Joint favourites Germany face England's conquerors Italy in the second semi-final of Euro 2012 on Thursday night, with Löw’s side having been heavily backed since the tournament began having won all of their games so far.
In comparison, Italy have only actually won once in normal time of their 4 matches, coming against arguably the tournament's weakest side, in Ireland. Despite the countless and rightful plaudits for their midfield against England, and in particular Andrea Pirlo, Italy have struggled for goals thus far and this will be a real worry against the Germans.
The Azzuri have netted just 4 times in the tournament (excluding the penalty shoot-out with England) and have scored just once from open play. Funnily enough that strike was their first in the competition and came against reigning champions Spain, relying on goals from set piece situations against Croatia and the Irish before drawing a blank against England.
In comparison, no team has scored more goals than Germany's 9, or more from open play for that matter, than their tally of 7. One would automatically assume, therefore, that the German's had created more big chances than their semi-final opponents, though that is not the case. Italy's tally of 10 big chances created is testament to the creativity of Pirlo and co. and is a tournament-leading figure, with Germany only carving out half of that amount.
Furthermore, Löw’s side have needed just 60 shots to register their impressive 9-goal haul (15% conversion rate) while Italy's tournament-high of 88 shots proves that their finishing has been wayward thus far (4.5% conversion rate). Germany have tested the keeper with 40% of their efforts up to now, which is significantly higher than Italy's 30% and proves that Buffon is likely to have a far more lively evening than he did against England at the weekend.

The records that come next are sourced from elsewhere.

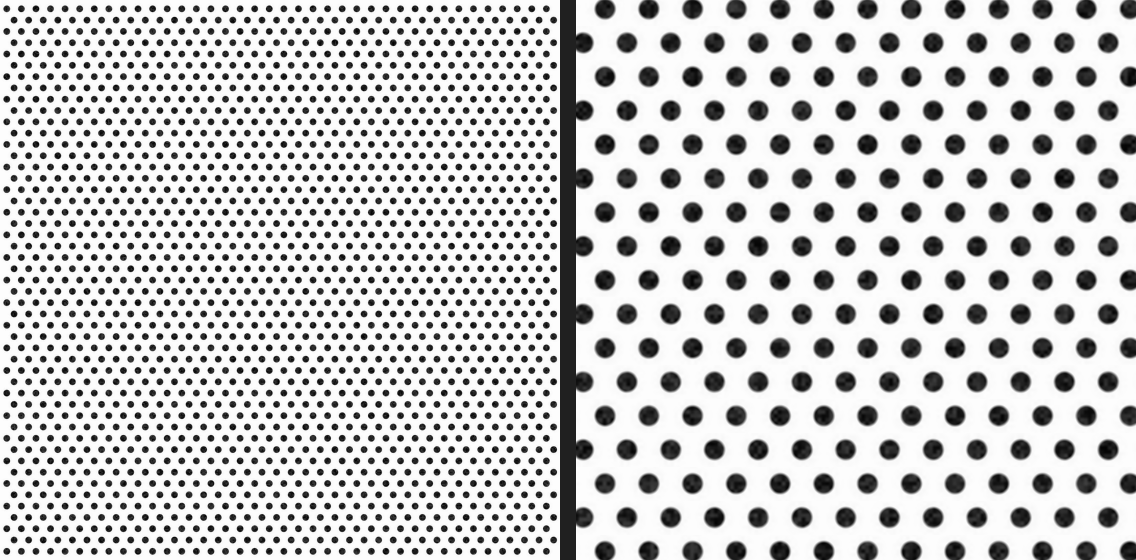
Left, the full canvas; right, a detail of the centre.
A Shadertoy shader for this pattern:

```glsl
float hash(vec2 p) {
    vec3 q = fract(p.xyx * vec3(0.1031, 0.1030, 0.0973));
    q += dot(q, q.yzx + 33.33);
    return fract((q.x + q.y) * q.z);
}

float valueNoise(vec2 p) {
    vec2 i = floor(p), f = fract(p);
    f = f * f * (3.0 - 2.0 * f);
    return mix(mix(hash(i), hash(i + vec2(1, 0)), f.x),
               mix(hash(i + vec2(0, 1)), hash(i + vec2(1, 1)), f.x), f.y);
}

// Offset to the nearest dot of a 38 by 49 staggered grid; column pitch is 1
vec2 dotOffset(vec2 p, out vec2 cell) {
    cell.y = clamp(round((p.y - 0.595) / 0.775), 0.0, 48.0);
    float start = 0.465 + 0.5 * mod(cell.y, 2.0);
    cell.x = clamp(round(p.x - start), 0.0, 37.0);
    return p - vec2(start + cell.x, 0.595 + cell.y * 0.775);
}

void mainImage(out vec4 fragColor, in vec2 fragCoord) {
    vec2 p = 38.4 * fragCoord / iResolution.xy;
    float pixel = 38.4 / iResolution.y;

    vec2 cell;
    float edge = length(dotOffset(p, cell)) - 0.228;
    float softness = max(0.75 * pixel, 0.045);
    float ink = 1.0 - smoothstep(-softness, softness, edge);

    // Mottled ink with a slight change of tone from dot to dot
    float grain = valueNoise(p * 11.0);
    float inkTone = mix(0.03, 0.23, grain) + 0.04 * (hash(cell + 7.0) - 0.5);

    // Faint speckle on the paper close to the dots
    float speckle = valueNoise(p * 13.0 + 50.0) * (1.0 - smoothstep(0.05, 0.3, edge));
    float paperTone = 0.993 - 0.025 * speckle;

    fragColor = vec4(vec3(mix(paperTone, inkTone, ink)), 1.0);
}
```
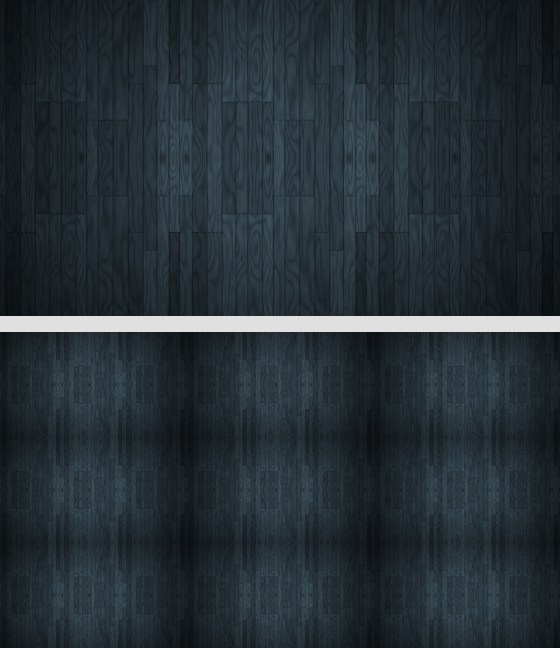
Top, the tile; bottom, the same tile 3 across and 3 down.
Write a WebGL 1 fragment shader that draws this texture.

```glsl
precision highp float;
// Dark blue-grey wooden floor of narrow upright boards, mirrored about mid height, lit from the centre.
uniform vec2 u_resolution;

const float PLANKS = 14.0;  // planks in one repeat
const float REPEATS = 3.0;  // repeats across the canvas

float hash(vec2 p) {
  vec3 q = fract(p.xyx * 0.1031);
  q += dot(q, q.yzx + 33.33);
  return fract((q.x + q.y) * q.z);
}

float noise(vec2 p) {
  vec2 i = floor(p), f = fract(p);
  f = f * f * (3.0 - 2.0 * f);
  return mix(mix(hash(i), hash(i + vec2(1.0, 0.0)), f.x),
             mix(hash(i + vec2(0.0, 1.0)), hash(i + vec2(1.0, 1.0)), f.x), f.y);
}

// Left edge of a plank, shifted so that widths vary
float plankEdge(float i) {
  return i + 0.45 * hash(vec2(mod(i, PLANKS), 3.0));
}

// Brightness of the wood figure; p.x spans the board, p.y is the height from the mirror line
float woodGrain(vec2 p, float board, float knot) {
  float x = p.x + board * 7.0;
  float warp = noise(vec2(x * 2.0, p.y * 14.0));
  float flow = noise(vec2(x * 1.3, p.y * 7.0)) * 1.3 + p.x * 0.5;
  float arches = length(vec2(p.x * 1.5, p.y * 5.0));
  float ring = 0.5 + 0.5 * sin(6.2832 * (3.0 * mix(flow, arches, knot) + 0.7 * warp));
  float fibre = noise(vec2(x * 6.0, p.y * 36.0));
  float core = knot * (1.0 - smoothstep(0.05, 0.45, length(vec2(p.x, p.y * 14.0))));
  return (1.0 - 0.2 * ring * ring * ring) * (0.9 + 0.18 * fibre) * (1.0 - 0.35 * core);
}

void main() {
  vec2 uv = gl_FragCoord.xy / u_resolution;
  float height = abs(uv.y - 0.5);

  // Find the plank
  float x = fract(uv.x * REPEATS + 0.118) * PLANKS;
  float i = floor(x);
  if (x < plankEdge(i)) i -= 1.0;
  float left = plankEdge(i), right = plankEdge(i + 1.0);
  float id = mod(i, PLANKS);

  // Each plank is cut into an inner and an outer board
  float joint = 0.12 + 0.0575 * floor(4.0 * hash(vec2(id, 11.0)));
  float outer = step(joint, height);
  float board = id + PLANKS * outer;
  float tone = 0.76 + 0.38 * hash(vec2(board, 23.0));

  // Knots sit on the mirror line of every sixth plank
  float knot = (1.0 - step(0.5, abs(mod(id, 6.0) - 1.0))) * (1.0 - outer);
  vec2 p = vec2((x - left) / (right - left) - 0.5, height);
  float shade = tone * woodGrain(p, board, knot);

  // Thin dark gaps beside and between boards
  float seamWidth = max(0.09, REPEATS * PLANKS / u_resolution.x);
  float jointWidth = max(0.003, 1.0 / u_resolution.y);
  float seam = 1.0 - smoothstep(0.0, seamWidth, min(x - left, right - x));
  float cut = 1.0 - smoothstep(0.0, jointWidth, abs(height - joint));
  shade *= 1.0 - 0.3 * max(seam, 0.8 * cut);

  // Soft light that fades equally towards opposite edges
  vec2 d = uv - 0.5;
  float light = exp(-dot(d * d, vec2(3.2, 1.7)));
  gl_FragColor = vec4(vec3(0.222, 0.293, 0.333) * shade * light, 1.0);
}
```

In terms of the two sides' possession and pass accuracy statistics, there isn't a great deal to choose between them. Germany rank higher for both, with 59.3% possession and 88.7% pass accuracy respectively, though Italy's figures are still impressive, with averages of 55.8% and 84.7% both ranking them 5th overall in the competition.
However, when looking at their passing styles there are clear differences. Though both sides rank in the top 3 and only behind Spain for short passes per game, with Germany on 538 and Italy averaging 491, Prandelli's side tend to look long far more often. Partly due to the sheer brilliance in the range of passing from Pirlo, but also due to their more direct approach, Italy's average of 62 long balls per game is only behind Ukraine. In contrast, Germany have averaged just 39, which is fewer than any other side at the tournament.
Another area in which the two sides differ greatly is their aggression. Italy have picked up a tournament-high of 11 bookings thus far, with Germany receiving just 3, and between just 2 players, representing a tournament-low. However, another interesting statistic shows that the German's have actually averaged more tackles per game than the Italian's, with the latter's figure of 15.3 ranking them down in 12th at the tournament despite their poor disciplinary record. What this would suggest is that Löw’s side are far better at timing their challenges, and Italy will need to tread carefully to avoid giving away fouls in dangerous areas.
Although neither is likely to directly man mark the other, most feel that the game on Thursday could well be won and lost by either Mesut Özil or Andrea Pirlo. Both will play in a similar area on the pitch, with Özil roaming behind the lone striker for Germany and Pirlo constantly coming deep for the ball for Italy. The two are both considered playmakers for their sides, though their styles in doing so contrast greatly.
Pirlo has averaged slightly more passes per game than Özil, though this is greatly influenced by his performance against England last time out. However, Özil just edges it for key passes, and in turn has picked up one more assist than Pirlo thus far. This can be attributed to the fact that he has done much of his work in and around the box at the Euros, playing shorter passes, which have also contributed to the better pass accuracy of the two.
The Madrid man has averaged just 1.5 long balls per game, with Pirlo's average of 10 the most obvious difference in the duo's playing style with regards to where on the pitch they pull the strings. Set-piece duties for Pirlo mean that he has completed 2.8 crosses per game thus far, while Özil floats in the corridor between midfield and attack, drifting wide to average 2.3 per game in comparison.
The way that the two managers see fit to deal with either sides' puppet master will be intriguing, but the reality may be that, with an extra two days rest and a fresher squad, Germany have more stars to fall back on if Özil’s threat is nullified.